Witi Ihimaera (Te Whānau a Kai, Ngāti Porou, Te Aitanga a Mahaki) is one of New Zealand’s most respected writers. His fiction is written very much from a Māori perspective; Witi sees “the world I’m in as being Māori, not European”. Witi published his first collection of short stories, Pounamu Pounamu, in 1972, followed by the novel Tangi in 1974, making him the first Māori writer to publish both short stories and a novel. Significant works since then include The Matriarch (1985) and Nights in the Gardens of Spain (1995). His 1987 novel The Whale Rider became an internationally successful feature film. Witi is now a writer of international status. He has produced new work for opera, theatre, ballet and film. His latest novel, The Trowenna Sea, an ambitious work of historical fiction, was published by Penguin on October 26.
Richard Nunns is a living authority on ngā taonga pūoro (Māori traditional musical instruments) and is described as one of New Zealand’s most remarkable musicians. Working with the late composer Hirini Melbourne and with Nelson carver Brian Flintoff, Richard helped rediscover many traditional instruments. Richard, who lives in Nelson, has a strong commitment to research, as well as to presenting and performing on traditional musical instruments. Richard was awarded a Queens Service Medal earlier this year. Richard will be working on three different recording projects from mid-November. His next major performing event is with Latitude 35 Degrees South, a group of musicians from New Zealand, South Africa and Argentina, who will play for the first time at the Bay of Islands Arts Festival in February.
Anne Noble is one of New Zealand’s most widely recognised and respected contemporary photographers.
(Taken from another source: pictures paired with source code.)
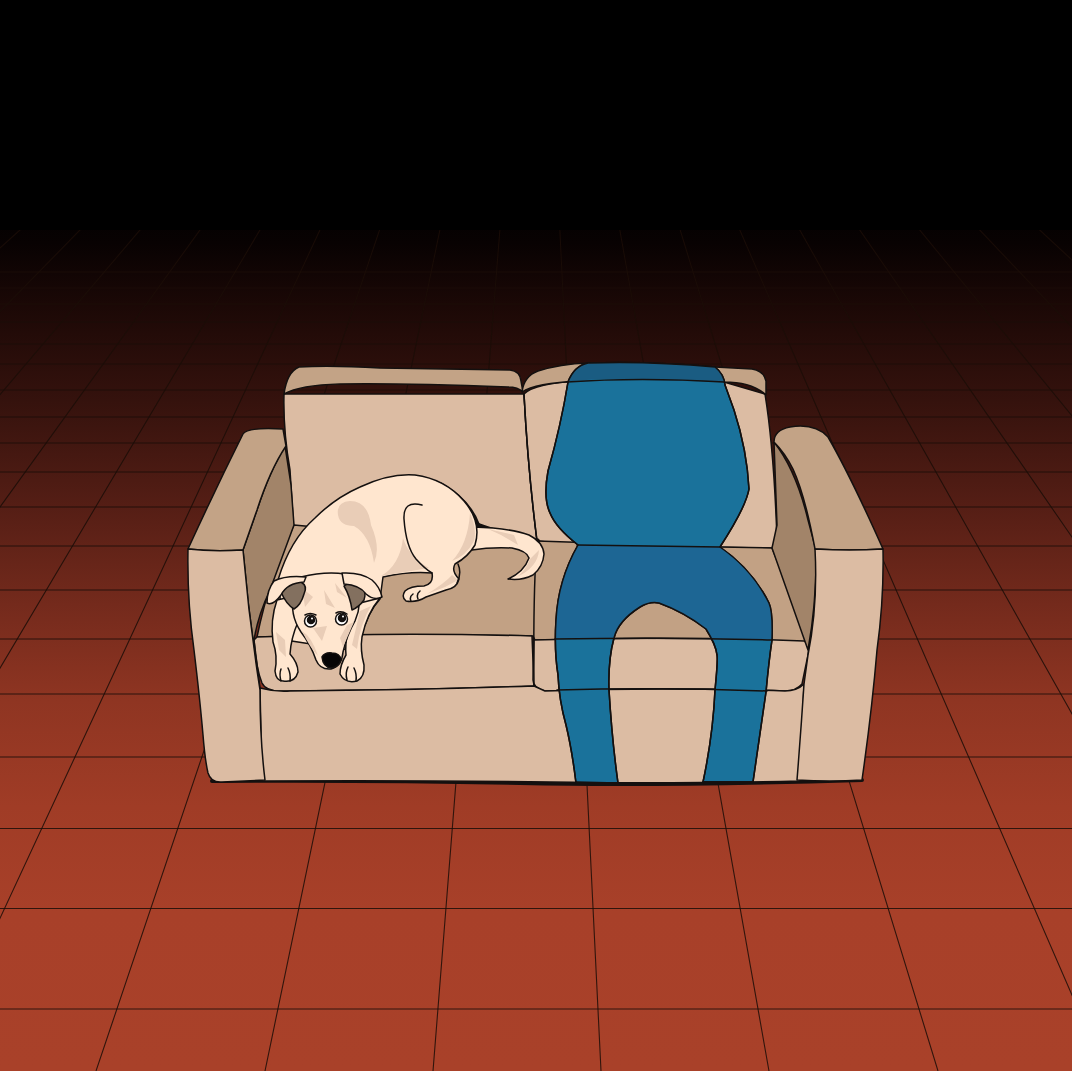
<!DOCTYPE html>
<html lang="en">
<head>
<meta charset="utf-8">
<title>Dog on the sofa</title>
<style>
:root {
  --night: #000;
  --ink: #14100f;
  --fabric: #dcbca3;
  --fabric-top: #c3a386;
  --fabric-seat: #c2a184;
  --fabric-shade: #a28469;
  --blue: #1a729b;
  --blue-seat: #1d6694;
  --blue-top: #1a5c82;
  --fur: #ffe6cf;
  --fur-shade: #e9cdb7;
  --ear: #83705f;
}
html, body { margin: 0; background: var(--night); overflow: hidden; }
svg { display: block; width: 1072px; height: 1071px; }
.grout { fill: none; stroke: #1c0d08; stroke-width: 1.1; stroke-opacity: .85; }
.ink { fill: none; }
.sofa, .figure, .dog, .seams { stroke: var(--ink); stroke-width: 1.5; stroke-linejoin: round; stroke-linecap: round; }
.front { fill: var(--fabric); }
.top { fill: var(--fabric-top); }
.seat { fill: var(--fabric-seat); }
.inner { fill: var(--fabric-shade); }
.seams { fill: none; }
.fur { fill: var(--fur); }
.patch { fill: var(--fur-shade); stroke: none; }
.ear { fill: var(--ear); }
</style>
</head>
<body>
<svg viewBox="0 0 1072 1071" role="img" aria-label="A dog curled up on a beige sofa beside a blue silhouette of a seated person, on a red tiled floor fading into darkness">
  <defs>
    <linearGradient id="floor-light" gradientUnits="userSpaceOnUse" x1="0" y1="190" x2="0" y2="1071">
      <stop offset="0" stop-color="#000"/>
      <stop offset=".06" stop-color="#080202"/>
      <stop offset=".13" stop-color="#1b0806"/>
      <stop offset=".24" stop-color="#35120d"/>
      <stop offset=".36" stop-color="#551e15"/>
      <stop offset=".47" stop-color="#742a1c"/>
      <stop offset=".58" stop-color="#8f3522"/>
      <stop offset=".7" stop-color="#a03c26"/>
      <stop offset=".82" stop-color="#a84029"/>
      <stop offset="1" stop-color="#a94129"/>
    </linearGradient>
    <clipPath id="floor-area"><rect y="230" width="1072" height="841"/></clipPath>
    <clipPath id="back-top"><path d="M500 340H790V384L724 382 600 379 500 386Z"/></clipPath>
    <clipPath id="seat-top"><path d="M500 543L577 545 720 547 810 548V640L535 638 500 638Z"/></clipPath>
    <path id="silhouette" d="M588 363Q650 361 715 367Q724 374 725 385L734 410Q747 450 749 489Q746 507 720 547Q752 569 769 603Q773 612 772 640Q769 660 766 692L753 782H703Q713 735 715 690Q718 660 717 655Q716 645 706 629Q684 612 659 603Q650 601 640 607Q618 621 614 638Q608 660 609 690Q612 740 618 783H576Q572 750 566 725Q559 700 558 675Q554 650 556 620Q558 580 578 545Q556 528 550 513Q543 498 548 471Q561 425 568 382Q574 366 588 363Z"/>
  </defs>

  <rect id="darkness" width="1072" height="1071" fill="#000"/>
  <g id="tiled-floor" clip-path="url(#floor-area)">
    <rect y="190" width="1072" height="881" fill="url(#floor-light)"/>
    <path class="grout" d="M0 1009H1072M0 908.500H1072M0 828.500H1072M0 757H1072M0 694H1072M0 639H1072M0 590H1072M0 546H1072M0 507H1072M0 472H1072M0 443H1072M0 417H1072M0 390H1072M0 364H1072M0 344H1072M0 322H1072M0 304H1072M0 288H1072M0 272H1072"/>
    <path class="grout" d="M537-237L-1415 1071M537-237L-1247 1071M537-237L-1079 1071M537-237L-911 1071M537-237L-743 1071M537-237L-575 1071M537-237L-407 1071M537-237L-239 1071M537-237L-71 1071M537-237L96 1071M537-237L265 1071M537-237L433 1071M537-237L601 1071M537-237L769 1071M537-237L938 1071M537-237L1105 1071M537-237L1273 1071M537-237L1441 1071M537-237L1609 1071M537-237L1777 1071M537-237L1945 1071M537-237L2113 1071M537-237L2281 1071"/>
  </g>

  <g id="sofa" class="sofa">
    <path class="ink" stroke-width="4" d="M212 781Q380 780 520 783T862 780"/>
    <g id="backrest">
      <path class="front" d="M284 394Q283 430 290 470L295 550H540L537 540Q528 470 524 394Z"/>
      <path class="top" d="M284 394Q287 372 299 367Q330 365 380 368L510 370Q520 371 521 381L523 392Q518 387 508 387Q400 383 340 384Q300 385 284 394Z"/>
      <path class="front" d="M524 394Q528 470 537 541L577 545 772 548 777 540Q774 450 765 394L724 382Q640 377 580 381Q535 383 524 394Z"/>
      <path class="top" d="M522 392Q524 376 538 371Q560 364 588 363Q650 361 715 367L752 369Q764 371 766 381V395Q752 382 724 382Q640 377 580 381Q535 383 522 392Z"/>
    </g>
    <g id="seat">
      <path class="seat" d="M294 525Q270 575 257 637Q400 633 533 636L535 640Q680 636 806 642Q795 605 772 548L720 547 537 541 400 535Z"/>
      <path class="front" d="M254 640Q256 668 262 683Q266 692 285 691Q420 690 534 686L532 636Q400 632 257 637Z"/>
      <path class="front" d="M534 640Q680 636 804 641Q810 643 808 655L802 684Q796 691 785 691Q660 687 545 691Q533 688 533 680Z"/>
    </g>
    <path id="base" class="front" d="M260 688Q275 692 290 691Q420 690 534 686L545 691Q660 687 785 691Q797 691 804 684L800 781Q660 784 550 782Q400 780 262 781Z"/>
    <g id="left-arm">
      <path class="inner" d="M285 446Q270 470 257 510L243 550Q249 620 260 688L254 640Q258 615 270 590L294 525 291 485Z"/>
      <path class="top" d="M188 549Q215 490 243 434Q247 427 283 429L286 446Q270 470 257 510L243 550Q213 552 188 549Z"/>
      <path class="front" d="M188 549Q213 552 243 550Q249 620 260 690Q260 740 265 780L222 782Q211 783 208 773Q205 760 203 735Q200 700 194 650Q187 600 188 549Z"/>
    </g>
    <g id="right-arm">
      <path class="inner" d="M774 442Q796 470 808 520L816 550Q817 600 808 650L772 548 777 525Z"/>
      <path class="top" d="M774 442Q774 430 790 427Q815 423 828 437Q850 475 883 549Q850 551 815 549Q805 495 793 469Q785 453 774 442Z"/>
      <path class="front" d="M815 549Q850 551 883 549Q884 600 877 650Q872 710 862 780Q830 782 797 780Q801 730 804 684L808 655Q818 605 815 549Z"/>
    </g>
  </g>

  <g id="seated-figure" class="figure">
    <use href="#silhouette" fill="var(--blue)"/>
    <g stroke="none">
      <use href="#silhouette" fill="var(--blue-top)" clip-path="url(#back-top)"/>
      <use href="#silhouette" fill="var(--blue-seat)" clip-path="url(#seat-top)"/>
    </g>
    <use href="#silhouette" fill="none"/>
  </g>

  <g id="cushion-seams" class="seams">
    <path d="M567 382Q640 377 724 382M577 545L720 547M555 639Q670 637 772 640M557 690Q660 687 767 691M576 782L618 783M703 782H753"/>
    <path d="M524 394Q528 470 537 541Q533 590 534 686"/>
    <path stroke-width="4" d="M476 524Q500 533 536 541"/>
    <circle cx="537" cy="541" r="2" fill="#14100f"/>
  </g>

  <g id="dog" class="dog">
    <path id="tail" class="fur" d="M473 527Q510 528 529 535Q543 542 544 554Q543 567 533 575Q521 581 508 579Q524 572 529 558Q527 551 512 548Q490 547 472 550Z"/>
    <path class="patch" d="M488 529L514 535 518 545 501 535ZM530 559L539 550Q538 567 517 577Q526 570 530 559Z"/>
    <path class="ink" stroke-width="4" d="M440 484Q469 500 478 525"/>
    <path id="body" class="fur" d="M278 580Q290 540 315 518Q335 498 360 487Q390 473 415 475Q445 479 464 501Q482 522 475 545Q468 557 455 564Q451 571 459 579Q457 588 446 590L426 597Q416 603 406 601Q401 597 405 591Q410 586 424 586Q434 584 432 573Q410 571 383 577L380 599Q368 612 361 637L350 650 285 640Z"/>
    <path class="patch" d="M338 515Q336 502 350 501Q368 501 371 525Q381 548 374 563Q370 535 354 526Q340 526 338 515ZM403 538Q409 557 429 568L405 572 381 576Q400 565 403 538ZM470 513Q477 528 474 541Q466 556 452 561Q468 544 470 513ZM452 575L458 580 445 587 427 594Q445 583 452 575Z"/>
    <path class="ink" d="M422 505Q403 500 404 519Q406 547 416 559Q425 569 432 573M411 601Q409 597 413 594M418 599Q416 594 420 591M458 564Q462 573 457 583"/>
    <g id="front-legs">
      <path class="fur" d="M277 600Q270 620 273 642Q278 656 275 671Q276 681 283 681Q295 683 298 672Q298 663 290 654Q291 638 298 622L295 596Z"/>
      <path class="fur" d="M380 598Q367 613 362 637Q360 650 364 665Q365 677 357 681Q345 684 340 674Q340 665 346 655Q344 635 356 604Z"/>
      <path class="patch" d="M360 611L371 606Q360 624 357 649L352 645ZM276 632L285 640 286 657 279 650Z"/>
      <path class="ink" d="M281 681Q279 674 281 669M290 681Q291 674 288 668M347 680Q345 673 348 667M356 681Q357 674 354 668"/>
    </g>
    <g id="head">
      <path class="fur" d="M301 577Q325 571 345 574L357 582Q363 603 355 621Q347 635 343 652Q342 666 331 669Q320 670 316 660Q311 645 301 632Q289 614 294 594Z"/>
      <path class="patch" d="M324 590L335 608 326 604ZM335 583L347 598 337 592ZM313 628L327 626 322 641ZM347 625L354 622 343 647 340 638ZM302 631Q312 637 318 656Q310 648 302 631ZM302 588L313 597 305 607Z"/>
      <path class="ear" d="M281 592Q285 582 301 582Q308 586 304 594Q301 605 294 609Q286 604 281 592Z"/>
      <path class="fur" d="M306 577Q286 575 274 581Q267 590 267 603Q273 606 281 595Q287 583 304 582Z"/>
      <path class="ear" d="M344 586Q351 580 361 586Q367 592 364 600Q359 607 352 610Q350 596 344 586Z"/>
      <path class="fur" d="M342 573Q361 572 372 580Q380 587 382 597Q374 601 366 594Q360 585 344 584Z"/>
      <g id="eyes">
        <circle cx="310.500" cy="621" r="6" fill="#fff"/>
        <circle cx="341.500" cy="619" r="6" fill="#fff"/>
        <circle cx="311" cy="620" r="3.500" fill="#14100f"/>
        <circle cx="342" cy="618" r="3.500" fill="#14100f"/>
        <circle cx="312" cy="618.500" r="1" fill="#fff" stroke="none"/>
        <circle cx="343" cy="616.500" r="1" fill="#fff" stroke="none"/>
        <path class="ink" d="M305 615Q310 612 316 615M336 613Q341 610 347 614"/>
      </g>
      <path id="nose" fill="#070505" d="M322 657Q325 652 332 653Q340 653 341 660Q339 667 331 668Q323 667 322 657Z"/>
    </g>
  </g>
</svg>
</body>
</html>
She has been described as “one of New Zealand photography’s most subtle and poetic of practitioners”. Anne is Professor of Fine Arts (Photography) at Massey University in Wellington, and was awarded the New Zealand Order of Merit for services to photography in 2003. Anne’s series Ruby’s Room was selected by the Musee du Quai Branly in Paris as the keynote contemporary photography exhibition for the inaugural Paris PhotoQuai Biennale of Photography in 2007. Anne travelled to Antarctica in 2002 as part of the Artists to Antarctica scheme. She returned to Antarctica in 2008 after winning a prestigious US National Science Foundation Artists and Writers Award. An exhibition of work from that trip is showing at Bartley + Company Art in Wellington until 28 November. The work explores ideas of beauty and toxicity, surface and depth in relation to photography and the Antarctic environment.
Chris Knox’s output is not confined to making music. He is also known for his spirited and original contributions to film, video, cartoons, writing and criticism in leading New Zealand magazines, and on radio and television. Chris is known as the “spiritual godfather” of the celebrated Flying Nun record label. As well as releasing his own music on Flying Nun, Chris also helped many bands record on the label. He also designed their LP covers and shot film clips. Chris has been a mentor to many New Zealand bands, and he has an international reputation as an influential musician. Stroke, a new album of Chris’s songs performed by local and international musicians, is being released on November 16.